**What the task requires**
Given the records below, pull every line with the word "noise" into the answer.

**Data**
* * *

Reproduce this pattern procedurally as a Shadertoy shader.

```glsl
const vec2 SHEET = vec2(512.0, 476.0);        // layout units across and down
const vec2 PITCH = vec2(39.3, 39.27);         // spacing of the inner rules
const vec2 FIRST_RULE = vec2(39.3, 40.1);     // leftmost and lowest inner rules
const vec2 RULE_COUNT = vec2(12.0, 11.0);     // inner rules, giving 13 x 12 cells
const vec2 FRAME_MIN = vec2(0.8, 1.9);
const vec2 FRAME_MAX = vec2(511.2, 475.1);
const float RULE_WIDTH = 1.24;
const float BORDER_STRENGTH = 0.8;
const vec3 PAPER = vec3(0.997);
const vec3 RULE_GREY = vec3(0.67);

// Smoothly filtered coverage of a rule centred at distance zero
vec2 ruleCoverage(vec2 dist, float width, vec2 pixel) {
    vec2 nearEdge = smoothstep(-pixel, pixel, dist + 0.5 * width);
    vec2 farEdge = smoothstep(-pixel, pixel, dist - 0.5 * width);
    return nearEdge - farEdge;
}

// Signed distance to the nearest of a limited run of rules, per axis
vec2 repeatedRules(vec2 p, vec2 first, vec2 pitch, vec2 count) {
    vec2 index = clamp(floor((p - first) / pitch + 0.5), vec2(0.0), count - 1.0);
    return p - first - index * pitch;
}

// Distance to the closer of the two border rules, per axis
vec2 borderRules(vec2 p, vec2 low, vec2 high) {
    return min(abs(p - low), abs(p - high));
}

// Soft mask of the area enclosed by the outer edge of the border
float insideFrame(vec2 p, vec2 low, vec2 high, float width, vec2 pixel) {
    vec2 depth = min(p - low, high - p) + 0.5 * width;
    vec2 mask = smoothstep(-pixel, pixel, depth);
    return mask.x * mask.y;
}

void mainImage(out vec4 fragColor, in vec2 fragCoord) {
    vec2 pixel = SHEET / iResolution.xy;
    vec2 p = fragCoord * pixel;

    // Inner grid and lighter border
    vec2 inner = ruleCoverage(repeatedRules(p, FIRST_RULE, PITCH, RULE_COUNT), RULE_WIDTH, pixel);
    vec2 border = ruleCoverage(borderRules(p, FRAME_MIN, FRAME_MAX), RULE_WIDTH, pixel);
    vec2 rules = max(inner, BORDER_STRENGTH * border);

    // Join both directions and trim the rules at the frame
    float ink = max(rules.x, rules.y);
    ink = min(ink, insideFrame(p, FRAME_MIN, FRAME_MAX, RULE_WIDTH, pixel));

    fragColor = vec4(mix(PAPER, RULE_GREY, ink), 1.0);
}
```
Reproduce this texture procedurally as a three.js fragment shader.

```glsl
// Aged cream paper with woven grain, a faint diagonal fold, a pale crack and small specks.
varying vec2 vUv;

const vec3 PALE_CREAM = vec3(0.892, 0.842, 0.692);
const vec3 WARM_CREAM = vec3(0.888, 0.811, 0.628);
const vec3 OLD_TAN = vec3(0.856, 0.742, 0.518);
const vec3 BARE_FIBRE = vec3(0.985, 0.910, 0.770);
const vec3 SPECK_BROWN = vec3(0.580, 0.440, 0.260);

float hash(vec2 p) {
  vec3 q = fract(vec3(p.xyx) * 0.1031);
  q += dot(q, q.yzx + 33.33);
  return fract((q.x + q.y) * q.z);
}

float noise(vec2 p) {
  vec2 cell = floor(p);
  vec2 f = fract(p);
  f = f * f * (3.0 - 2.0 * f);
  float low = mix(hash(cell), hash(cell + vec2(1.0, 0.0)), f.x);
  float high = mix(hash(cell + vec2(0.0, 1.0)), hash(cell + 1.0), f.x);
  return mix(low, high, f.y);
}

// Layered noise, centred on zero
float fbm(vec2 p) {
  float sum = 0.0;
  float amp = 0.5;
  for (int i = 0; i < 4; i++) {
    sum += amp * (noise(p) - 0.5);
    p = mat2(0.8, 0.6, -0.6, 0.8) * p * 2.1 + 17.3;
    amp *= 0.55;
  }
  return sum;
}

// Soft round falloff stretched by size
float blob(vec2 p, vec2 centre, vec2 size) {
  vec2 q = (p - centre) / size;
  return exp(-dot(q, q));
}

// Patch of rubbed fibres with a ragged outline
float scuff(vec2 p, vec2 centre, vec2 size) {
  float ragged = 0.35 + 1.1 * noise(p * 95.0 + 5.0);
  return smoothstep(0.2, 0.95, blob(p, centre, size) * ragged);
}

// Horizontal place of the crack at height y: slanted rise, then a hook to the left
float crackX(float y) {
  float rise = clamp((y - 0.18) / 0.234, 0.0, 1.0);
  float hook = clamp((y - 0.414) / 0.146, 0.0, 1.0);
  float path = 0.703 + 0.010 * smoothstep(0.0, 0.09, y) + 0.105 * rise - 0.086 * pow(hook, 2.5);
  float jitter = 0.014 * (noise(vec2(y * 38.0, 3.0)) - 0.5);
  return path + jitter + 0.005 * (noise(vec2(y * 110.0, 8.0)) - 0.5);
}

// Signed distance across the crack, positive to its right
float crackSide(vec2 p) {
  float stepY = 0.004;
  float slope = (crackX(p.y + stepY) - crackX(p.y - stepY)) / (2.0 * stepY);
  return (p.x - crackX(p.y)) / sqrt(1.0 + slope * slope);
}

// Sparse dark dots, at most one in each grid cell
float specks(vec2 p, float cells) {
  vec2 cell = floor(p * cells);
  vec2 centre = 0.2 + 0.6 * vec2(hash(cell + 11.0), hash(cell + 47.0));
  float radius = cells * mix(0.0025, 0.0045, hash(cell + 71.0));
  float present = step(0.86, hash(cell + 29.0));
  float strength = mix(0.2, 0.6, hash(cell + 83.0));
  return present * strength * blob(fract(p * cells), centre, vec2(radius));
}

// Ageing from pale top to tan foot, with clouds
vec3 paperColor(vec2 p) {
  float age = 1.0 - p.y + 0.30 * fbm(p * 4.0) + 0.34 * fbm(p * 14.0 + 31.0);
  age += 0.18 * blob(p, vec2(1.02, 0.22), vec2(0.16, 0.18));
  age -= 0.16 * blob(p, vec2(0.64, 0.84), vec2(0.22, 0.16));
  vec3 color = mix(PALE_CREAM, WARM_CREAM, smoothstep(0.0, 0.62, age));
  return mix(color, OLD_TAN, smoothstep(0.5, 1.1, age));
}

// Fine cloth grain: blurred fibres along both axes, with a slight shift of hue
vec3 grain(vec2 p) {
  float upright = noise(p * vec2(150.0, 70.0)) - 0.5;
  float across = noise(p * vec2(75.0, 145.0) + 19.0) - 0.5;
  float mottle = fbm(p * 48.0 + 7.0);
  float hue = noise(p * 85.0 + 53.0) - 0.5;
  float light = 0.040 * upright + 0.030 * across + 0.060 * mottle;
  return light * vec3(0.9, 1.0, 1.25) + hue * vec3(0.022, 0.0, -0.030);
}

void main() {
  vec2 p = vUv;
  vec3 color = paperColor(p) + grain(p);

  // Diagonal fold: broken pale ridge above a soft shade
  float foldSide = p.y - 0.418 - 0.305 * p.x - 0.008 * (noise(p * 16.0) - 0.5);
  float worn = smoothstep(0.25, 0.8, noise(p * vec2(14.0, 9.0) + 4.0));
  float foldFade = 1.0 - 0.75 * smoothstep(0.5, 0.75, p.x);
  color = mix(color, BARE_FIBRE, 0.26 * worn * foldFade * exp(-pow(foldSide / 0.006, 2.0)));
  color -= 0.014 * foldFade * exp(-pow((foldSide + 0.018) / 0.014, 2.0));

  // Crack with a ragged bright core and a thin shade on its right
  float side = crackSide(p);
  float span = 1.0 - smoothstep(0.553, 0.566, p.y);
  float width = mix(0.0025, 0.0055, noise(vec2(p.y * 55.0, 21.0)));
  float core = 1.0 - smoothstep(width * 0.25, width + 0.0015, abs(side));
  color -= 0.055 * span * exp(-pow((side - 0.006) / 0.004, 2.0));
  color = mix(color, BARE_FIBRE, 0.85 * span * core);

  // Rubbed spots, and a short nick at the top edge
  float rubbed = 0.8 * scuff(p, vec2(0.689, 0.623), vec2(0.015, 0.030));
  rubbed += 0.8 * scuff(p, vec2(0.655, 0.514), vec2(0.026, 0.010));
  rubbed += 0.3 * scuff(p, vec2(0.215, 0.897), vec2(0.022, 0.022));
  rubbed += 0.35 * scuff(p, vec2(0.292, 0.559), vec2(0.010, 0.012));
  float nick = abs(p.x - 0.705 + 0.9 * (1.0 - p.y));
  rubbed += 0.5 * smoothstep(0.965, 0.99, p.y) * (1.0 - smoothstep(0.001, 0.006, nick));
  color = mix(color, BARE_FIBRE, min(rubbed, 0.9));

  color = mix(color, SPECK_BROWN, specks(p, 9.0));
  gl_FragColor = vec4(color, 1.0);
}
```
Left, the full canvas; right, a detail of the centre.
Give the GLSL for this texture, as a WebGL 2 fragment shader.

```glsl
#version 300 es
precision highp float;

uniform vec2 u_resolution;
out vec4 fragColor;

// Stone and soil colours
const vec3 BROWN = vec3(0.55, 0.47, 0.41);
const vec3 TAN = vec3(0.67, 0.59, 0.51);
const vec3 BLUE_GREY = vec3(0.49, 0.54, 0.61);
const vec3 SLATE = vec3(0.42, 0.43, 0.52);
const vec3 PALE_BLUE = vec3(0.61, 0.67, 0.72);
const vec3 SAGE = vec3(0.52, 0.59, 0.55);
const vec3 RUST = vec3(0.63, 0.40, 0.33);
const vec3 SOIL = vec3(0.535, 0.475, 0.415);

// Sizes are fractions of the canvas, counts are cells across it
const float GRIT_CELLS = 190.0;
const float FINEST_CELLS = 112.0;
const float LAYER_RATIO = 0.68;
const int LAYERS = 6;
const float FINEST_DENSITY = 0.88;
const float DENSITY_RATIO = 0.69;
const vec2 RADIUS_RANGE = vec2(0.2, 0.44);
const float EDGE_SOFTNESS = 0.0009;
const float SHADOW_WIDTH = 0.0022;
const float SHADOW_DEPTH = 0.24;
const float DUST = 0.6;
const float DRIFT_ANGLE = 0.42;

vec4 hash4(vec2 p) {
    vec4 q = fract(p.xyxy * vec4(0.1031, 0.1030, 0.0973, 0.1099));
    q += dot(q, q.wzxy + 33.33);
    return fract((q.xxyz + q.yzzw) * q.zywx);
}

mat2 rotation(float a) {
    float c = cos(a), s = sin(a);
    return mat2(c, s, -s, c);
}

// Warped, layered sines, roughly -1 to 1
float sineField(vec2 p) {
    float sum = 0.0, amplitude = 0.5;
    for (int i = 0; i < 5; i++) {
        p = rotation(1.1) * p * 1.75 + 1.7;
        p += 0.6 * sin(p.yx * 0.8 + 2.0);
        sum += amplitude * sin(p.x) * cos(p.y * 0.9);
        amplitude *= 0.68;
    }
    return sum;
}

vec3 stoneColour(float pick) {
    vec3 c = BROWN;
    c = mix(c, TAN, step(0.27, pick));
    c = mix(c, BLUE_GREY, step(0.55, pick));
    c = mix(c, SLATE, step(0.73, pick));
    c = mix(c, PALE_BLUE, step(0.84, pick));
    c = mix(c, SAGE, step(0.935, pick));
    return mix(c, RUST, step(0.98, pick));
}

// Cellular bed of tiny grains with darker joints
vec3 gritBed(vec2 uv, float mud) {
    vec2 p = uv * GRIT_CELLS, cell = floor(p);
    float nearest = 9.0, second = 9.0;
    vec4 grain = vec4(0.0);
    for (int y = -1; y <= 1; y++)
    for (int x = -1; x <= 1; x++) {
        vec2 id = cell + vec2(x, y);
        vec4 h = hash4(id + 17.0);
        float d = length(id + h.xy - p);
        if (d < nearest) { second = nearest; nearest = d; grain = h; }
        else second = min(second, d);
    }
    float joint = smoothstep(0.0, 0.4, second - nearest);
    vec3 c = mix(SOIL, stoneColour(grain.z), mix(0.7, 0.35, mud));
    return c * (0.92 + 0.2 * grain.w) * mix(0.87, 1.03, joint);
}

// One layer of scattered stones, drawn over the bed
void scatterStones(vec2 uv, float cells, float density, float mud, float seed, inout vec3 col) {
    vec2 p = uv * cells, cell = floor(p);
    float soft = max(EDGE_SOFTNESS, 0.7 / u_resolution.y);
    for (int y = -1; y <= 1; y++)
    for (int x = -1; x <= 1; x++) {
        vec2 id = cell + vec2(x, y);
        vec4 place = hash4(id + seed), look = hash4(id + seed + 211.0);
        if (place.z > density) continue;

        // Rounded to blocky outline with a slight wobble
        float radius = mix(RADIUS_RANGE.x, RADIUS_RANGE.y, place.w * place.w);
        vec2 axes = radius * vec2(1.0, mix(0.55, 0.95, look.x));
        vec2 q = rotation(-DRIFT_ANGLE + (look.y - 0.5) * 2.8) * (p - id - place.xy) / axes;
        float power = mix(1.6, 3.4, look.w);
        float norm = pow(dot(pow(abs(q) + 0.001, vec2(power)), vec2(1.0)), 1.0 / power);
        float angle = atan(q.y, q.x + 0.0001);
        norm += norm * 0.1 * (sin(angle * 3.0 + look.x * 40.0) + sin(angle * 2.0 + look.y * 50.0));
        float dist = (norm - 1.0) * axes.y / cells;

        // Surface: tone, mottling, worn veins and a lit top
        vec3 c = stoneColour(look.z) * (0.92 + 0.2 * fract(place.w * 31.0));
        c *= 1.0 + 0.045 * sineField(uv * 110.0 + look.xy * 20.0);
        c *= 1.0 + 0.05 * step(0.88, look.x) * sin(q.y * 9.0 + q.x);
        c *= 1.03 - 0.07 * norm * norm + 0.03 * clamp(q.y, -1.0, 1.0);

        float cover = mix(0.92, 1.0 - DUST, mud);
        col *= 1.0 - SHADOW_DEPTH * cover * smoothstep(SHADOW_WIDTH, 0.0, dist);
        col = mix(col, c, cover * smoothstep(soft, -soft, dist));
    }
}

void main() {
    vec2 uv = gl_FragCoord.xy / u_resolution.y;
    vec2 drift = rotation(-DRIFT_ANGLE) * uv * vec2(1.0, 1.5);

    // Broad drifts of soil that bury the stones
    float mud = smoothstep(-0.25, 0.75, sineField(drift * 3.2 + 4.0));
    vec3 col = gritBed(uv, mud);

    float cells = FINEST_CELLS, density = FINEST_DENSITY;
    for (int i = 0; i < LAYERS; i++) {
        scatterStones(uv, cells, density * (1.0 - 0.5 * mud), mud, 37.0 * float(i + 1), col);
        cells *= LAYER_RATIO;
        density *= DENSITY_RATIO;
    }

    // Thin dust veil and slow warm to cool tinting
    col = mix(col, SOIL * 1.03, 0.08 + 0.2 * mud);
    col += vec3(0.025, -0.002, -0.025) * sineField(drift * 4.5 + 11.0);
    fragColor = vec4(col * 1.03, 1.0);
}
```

* * *

**Task solution**
float noise(vec2 p) {
// Layered noise, centred on zero
    sum += amp * (noise(p) - 0.5);
  float ragged = 0.35 + 1.1 * noise(p * 95.0 + 5.0);
  float jitter = 0.014 * (noise(vec2(y * 38.0, 3.0)) - 0.5);
  return path + jitter + 0.005 * (noise(vec2(y * 110.0, 8.0)) - 0.5);
  float upright = noise(p * vec2(150.0, 70.0)) - 0.5;
  float across = noise(p * vec2(75.0, 145.0) + 19.0) - 0.5;
  float hue = noise(p * 85.0 + 53.0) - 0.5;
  float foldSide = p.y - 0.418 - 0.305 * p.x - 0.008 * (noise(p * 16.0) - 0.5);
  float worn = smoothstep(0.25, 0.8, noise(p * vec2(14.0, 9.0) + 4.0));
  float width = mix(0.0025, 0.0055, noise(vec2(p.y * 55.0, 21.0)));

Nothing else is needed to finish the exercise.